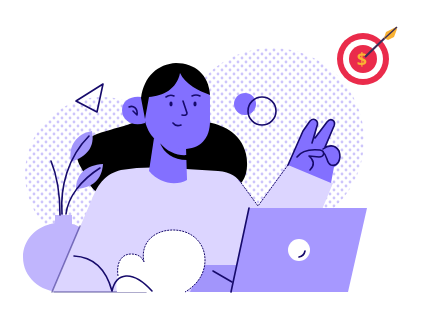
<!DOCTYPE html>
<html lang="en">
<head>
<meta charset="utf-8">
<title>Woman at a laptop with a money target</title>
<style>
:root {
  --paper: #ffffff;
  --ink: #160a6b;
  --hair: #000000;
  --skin: #8370ff;
  --shade: #6c58ee;
  --shirt: #dcd5ff;
  --vase: #c0b5fd;
  --leaf: #a295fb;
  --laptop: #a698ff;
  --dot: #cdc5fb;
  --red: #ea2b4b;
  --gold: #f9b233;
}
html, body { margin: 0; background: var(--paper); overflow: hidden; }
.scene { display: block; width: 425px; height: 316px; }
.line { fill: none; stroke: var(--ink); stroke-width: 1.6; stroke-linecap: round; stroke-linejoin: round; }
.hair { fill: var(--hair); }
.skin { fill: var(--skin); }
.shirt { fill: var(--shirt); }
.vase { fill: var(--vase); }
.leaf { fill: var(--leaf); }
.laptop { fill: var(--laptop); }
.paper { fill: var(--paper); }
.edge { fill: none; stroke: var(--ink); stroke-width: 1; stroke-dasharray: 2 1; }
.red { fill: var(--red); }
.gold { fill: var(--gold); }
.dollar { font: 700 18px "Open Sans", sans-serif; fill: var(--gold); text-anchor: middle; }
</style>
</head>
<body>
<svg class="scene" viewBox="0 0 425 316" role="img" aria-label="Illustration of a woman with a laptop making a victory sign, with a target above">
  <defs>
    <pattern id="dots" width="8" height="8" patternUnits="userSpaceOnUse">
      <g fill="var(--dot)">
        <circle cx="2" cy="2" r="1.4"/>
        <circle cx="6" cy="6" r="1.4"/>
      </g>
    </pattern>
  </defs>

  <rect class="paper" width="425" height="316"/>

  <g id="dotted-discs" fill="url(#dots)">
    <circle cx="102" cy="174" r="77"/>
    <circle cx="272" cy="140" r="92"/>
  </g>

  <g id="floating-shapes">
    <polygon class="line" points="76,101 103,84 97,112"/>
    <circle class="skin" cx="245" cy="104" r="11"/>
    <circle class="line" cx="262" cy="111" r="14"/>
  </g>

  <g id="vase">
    <path class="vase" d="M55 215H72V224C88 228 97 242 97 257C97 277 82 292 61 292C40 292 23 277 23 257C23 240 36 226 55 223Z"/>
  </g>

  <path id="back-hair" class="hair" d="M146 116C124 131 94 128 80 146C71 159 84 169 88 181C91 188 96 193 104 195L170 190L236 187C246 182 249 168 246 154C241 132 221 124 206 122L180 90Z"/>

  <g id="plant">
    <path class="leaf" d="M71 162C68 146 76 134 92 131C95 146 88 156 71 162Z"/>
    <path class="leaf" d="M76 189C76 174 86 165 103 164C102 179 93 188 76 189Z"/>
    <path class="line" d="M60 215C60 195 58 178 51 161"/>
    <path class="line" d="M62 214C60 187 68 157 89 136"/>
    <path class="line" d="M66 214C68 197 81 180 100 168"/>
  </g>

  <g id="body">
    <path class="shirt" d="M52 292L92 199C99 182 106 174 121 170C138 167 153 167 170 168L218 171C231 172 237 177 242 184L258 206L287 164L333 183L321 212H248L231 292Z"/>
    <path class="line" d="M52 292L80 226M54 292H146" stroke-width="1" opacity=".45"/>
    <path class="edge" d="M239 180L258 206L288 165"/>
  </g>

  <g id="raised-hand">
    <path class="skin" d="M288 165L303 131L310 121C314 117 319 121 317 126L315 138L327 122C331 117 336 121 334 126L326 147C333 144 340 147 340 155C341 163 337 166 334 167L331 183Z"/>
    <path class="line" d="M288 165L303 131L310 121C314 117 319 121 317 126L312 143M315 138L327 122C331 117 336 121 334 126L325 147"/>
    <path class="line" d="M297 157C302 150 310 149 320 150C326 151 324 157 319 157L309 156C314 160 315 165 310 170M323 149C328 145 335 144 339 151C342 160 337 167 331 165C326 163 328 156 323 152"/>
  </g>

  <g id="head">
    <path class="skin" d="M154 138L149 171C160 184 176 186 187 180L186 148Z"/>
    <path class="hair" d="M160 143C167 152 178 156 187 155V160C173 160 164 153 160 143Z"/>
    <path class="skin" d="M146 98C134 94 122 99 122 110C122 121 133 127 145 123Z"/>
    <path class="line" d="M129 107C133 105 138 108 137 115M133 111L137 115" stroke-width="1.3"/>
    <path class="skin" d="M144 98C146 80 164 70 182 70C199 70 210 82 210 98V121C210 139 200 149 183 149C163 149 149 139 145 121Z"/>
    <path class="hair" d="M141 98C144 76 158 64 176 63C195 63 209 75 210 95C199 91 185 84 180 73C177 89 163 96 149 97L145 119Z"/>
    <g id="face">
      <ellipse cx="171" cy="104" rx="1.6" ry="2.4" fill="var(--ink)"/>
      <ellipse cx="195" cy="104" rx="1.6" ry="2.4" fill="var(--ink)"/>
      <path class="line" d="M166 97Q170 94 174 96M192 96Q196 94 200 96" stroke-width="2"/>
      <path class="line" d="M183 101L187 113Q187 116 182 115M173 123Q176 127 181 125" stroke-width="1.4"/>
    </g>
  </g>

  <g id="foreground">
    <path class="leaf" d="M202 265H238L232 292H190Z"/>
    <path class="line" d="M213 271L232 282"/>
    <path class="paper" d="M117 292C115 283 118 277 118 270C117 260 124 254 132 254C138 254 142 257 144 262C140 244 153 230 173 230C192 230 205 243 205 260C205 274 197 285 185 292Z"/>
    <path class="edge" d="M118 276C116 262 122 254 131 254C138 254 142 257 144 262C140 244 153 230 173 230C192 230 205 243 205 260C205 274 197 285 185 292"/>
    <path class="line" d="M74 256C94 257 106 269 112 291C116 273 132 269 152 291"/>
  </g>

  <g id="laptop">
    <polygon class="laptop" points="249,208 367,208 348,292 231,292"/>
    <path class="line" d="M249 208L231 292"/>
    <circle class="paper" cx="299" cy="250" r="11"/>
    <path class="line" d="M299 257Q304 256 305 251"/>
  </g>

  <g id="target">
    <circle class="red" cx="363" cy="59" r="26"/>
    <circle class="paper" cx="363" cy="59" r="20"/>
    <circle class="red" cx="363" cy="59" r="14"/>
    <text class="dollar" x="362" y="66">$</text>
    <path d="M365 57L390 33" fill="none" stroke="#3b2c56" stroke-width="2"/>
    <path class="gold" d="M384 38L386 32L396 27L397 29L394 37L388 40Z"/>
    <path d="M385 38L397 27" fill="none" stroke="#3b2c56" stroke-width="1.5"/>
  </g>
</svg>
</body>
</html>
----
Task description:
Write out the data again word for word, minus any images.

Reply to the task:
<!DOCTYPE html>
<html lang="en">
<head>
<meta charset="utf-8">
<title>Woman at a laptop with a money target</title>
<style>
:root {
  --paper: #ffffff;
  --ink: #160a6b;
  --hair: #000000;
  --skin: #8370ff;
  --shade: #6c58ee;
  --shirt: #dcd5ff;
  --vase: #c0b5fd;
  --leaf: #a295fb;
  --laptop: #a698ff;
  --dot: #cdc5fb;
  --red: #ea2b4b;
  --gold: #f9b233;
}
html, body { margin: 0; background: var(--paper); overflow: hidden; }
.scene { display: block; width: 425px; height: 316px; }
.line { fill: none; stroke: var(--ink); stroke-width: 1.6; stroke-linecap: round; stroke-linejoin: round; }
.hair { fill: var(--hair); }
.skin { fill: var(--skin); }
.shirt { fill: var(--shirt); }
.vase { fill: var(--vase); }
.leaf { fill: var(--leaf); }
.laptop { fill: var(--laptop); }
.paper { fill: var(--paper); }
.edge { fill: none; stroke: var(--ink); stroke-width: 1; stroke-dasharray: 2 1; }
.red { fill: var(--red); }
.gold { fill: var(--gold); }
.dollar { font: 700 18px "Open Sans", sans-serif; fill: var(--gold); text-anchor: middle; }
</style>
</head>
<body>
<svg class="scene" viewBox="0 0 425 316" role="img" aria-label="Illustration of a woman with a laptop making a victory sign, with a target above">
  <defs>
    <pattern id="dots" width="8" height="8" patternUnits="userSpaceOnUse">
      <g fill="var(--dot)">
        <circle cx="2" cy="2" r="1.4"/>
        <circle cx="6" cy="6" r="1.4"/>
      </g>
    </pattern>
  </defs>

  <rect class="paper" width="425" height="316"/>

  <g id="dotted-discs" fill="url(#dots)">
    <circle cx="102" cy="174" r="77"/>
    <circle cx="272" cy="140" r="92"/>
  </g>

  <g id="floating-shapes">
    <polygon class="line" points="76,101 103,84 97,112"/>
    <circle class="skin" cx="245" cy="104" r="11"/>
    <circle class="line" cx="262" cy="111" r="14"/>
  </g>

  <g id="vase">
    <path class="vase" d="M55 215H72V224C88 228 97 242 97 257C97 277 82 292 61 292C40 292 23 277 23 257C23 240 36 226 55 223Z"/>
  </g>

  <path id="back-hair" class="hair" d="M146 116C124 131 94 128 80 146C71 159 84 169 88 181C91 188 96 193 104 195L170 190L236 187C246 182 249 168 246 154C241 132 221 124 206 122L180 90Z"/>

  <g id="plant">
    <path class="leaf" d="M71 162C68 146 76 134 92 131C95 146 88 156 71 162Z"/>
    <path class="leaf" d="M76 189C76 174 86 165 103 164C102 179 93 188 76 189Z"/>
    <path class="line" d="M60 215C60 195 58 178 51 161"/>
    <path class="line" d="M62 214C60 187 68 157 89 136"/>
    <path class="line" d="M66 214C68 197 81 180 100 168"/>
  </g>

  <g id="body">
    <path class="shirt" d="M52 292L92 199C99 182 106 174 121 170C138 167 153 167 170 168L218 171C231 172 237 177 242 184L258 206L287 164L333 183L321 212H248L231 292Z"/>
    <path class="line" d="M52 292L80 226M54 292H146" stroke-width="1" opacity=".45"/>
    <path class="edge" d="M239 180L258 206L288 165"/>
  </g>

  <g id="raised-hand">
    <path class="skin" d="M288 165L303 131L310 121C314 117 319 121 317 126L315 138L327 122C331 117 336 121 334 126L326 147C333 144 340 147 340 155C341 163 337 166 334 167L331 183Z"/>
    <path class="line" d="M288 165L303 131L310 121C314 117 319 121 317 126L312 143M315 138L327 122C331 117 336 121 334 126L325 147"/>
    <path class="line" d="M297 157C302 150 310 149 320 150C326 151 324 157 319 157L309 156C314 160 315 165 310 170M323 149C328 145 335 144 339 151C342 160 337 167 331 165C326 163 328 156 323 152"/>
  </g>

  <g id="head">
    <path class="skin" d="M154 138L149 171C160 184 176 186 187 180L186 148Z"/>
    <path class="hair" d="M160 143C167 152 178 156 187 155V160C173 160 164 153 160 143Z"/>
    <path class="skin" d="M146 98C134 94 122 99 122 110C122 121 133 127 145 123Z"/>
    <path class="line" d="M129 107C133 105 138 108 137 115M133 111L137 115" stroke-width="1.3"/>
    <path class="skin" d="M144 98C146 80 164 70 182 70C199 70 210 82 210 98V121C210 139 200 149 183 149C163 149 149 139 145 121Z"/>
    <path class="hair" d="M141 98C144 76 158 64 176 63C195 63 209 75 210 95C199 91 185 84 180 73C177 89 163 96 149 97L145 119Z"/>
    <g id="face">
      <ellipse cx="171" cy="104" rx="1.6" ry="2.4" fill="var(--ink)"/>
      <ellipse cx="195" cy="104" rx="1.6" ry="2.4" fill="var(--ink)"/>
      <path class="line" d="M166 97Q170 94 174 96M192 96Q196 94 200 96" stroke-width="2"/>
      <path class="line" d="M183 101L187 113Q187 116 182 115M173 123Q176 127 181 125" stroke-width="1.4"/>
    </g>
  </g>

  <g id="foreground">
    <path class="leaf" d="M202 265H238L232 292H190Z"/>
    <path class="line" d="M213 271L232 282"/>
    <path class="paper" d="M117 292C115 283 118 277 118 270C117 260 124 254 132 254C138 254 142 257 144 262C140 244 153 230 173 230C192 230 205 243 205 260C205 274 197 285 185 292Z"/>
    <path class="edge" d="M118 276C116 262 122 254 131 254C138 254 142 257 144 262C140 244 153 230 173 230C192 230 205 243 205 260C205 274 197 285 185 292"/>
    <path class="line" d="M74 256C94 257 106 269 112 291C116 273 132 269 152 291"/>
  </g>

  <g id="laptop">
    <polygon class="laptop" points="249,208 367,208 348,292 231,292"/>
    <path class="line" d="M249 208L231 292"/>
    <circle class="paper" cx="299" cy="250" r="11"/>
    <path class="line" d="M299 257Q304 256 305 251"/>
  </g>

  <g id="target">
    <circle class="red" cx="363" cy="59" r="26"/>
    <circle class="paper" cx="363" cy="59" r="20"/>
    <circle class="red" cx="363" cy="59" r="14"/>
    <text class="dollar" x="362" y="66">$</text>
    <path d="M365 57L390 33" fill="none" stroke="#3b2c56" stroke-width="2"/>
    <path class="gold" d="M384 38L386 32L396 27L397 29L394 37L388 40Z"/>
    <path d="M385 38L397 27" fill="none" stroke="#3b2c56" stroke-width="1.5"/>
  </g>
</svg>
</body>
</html>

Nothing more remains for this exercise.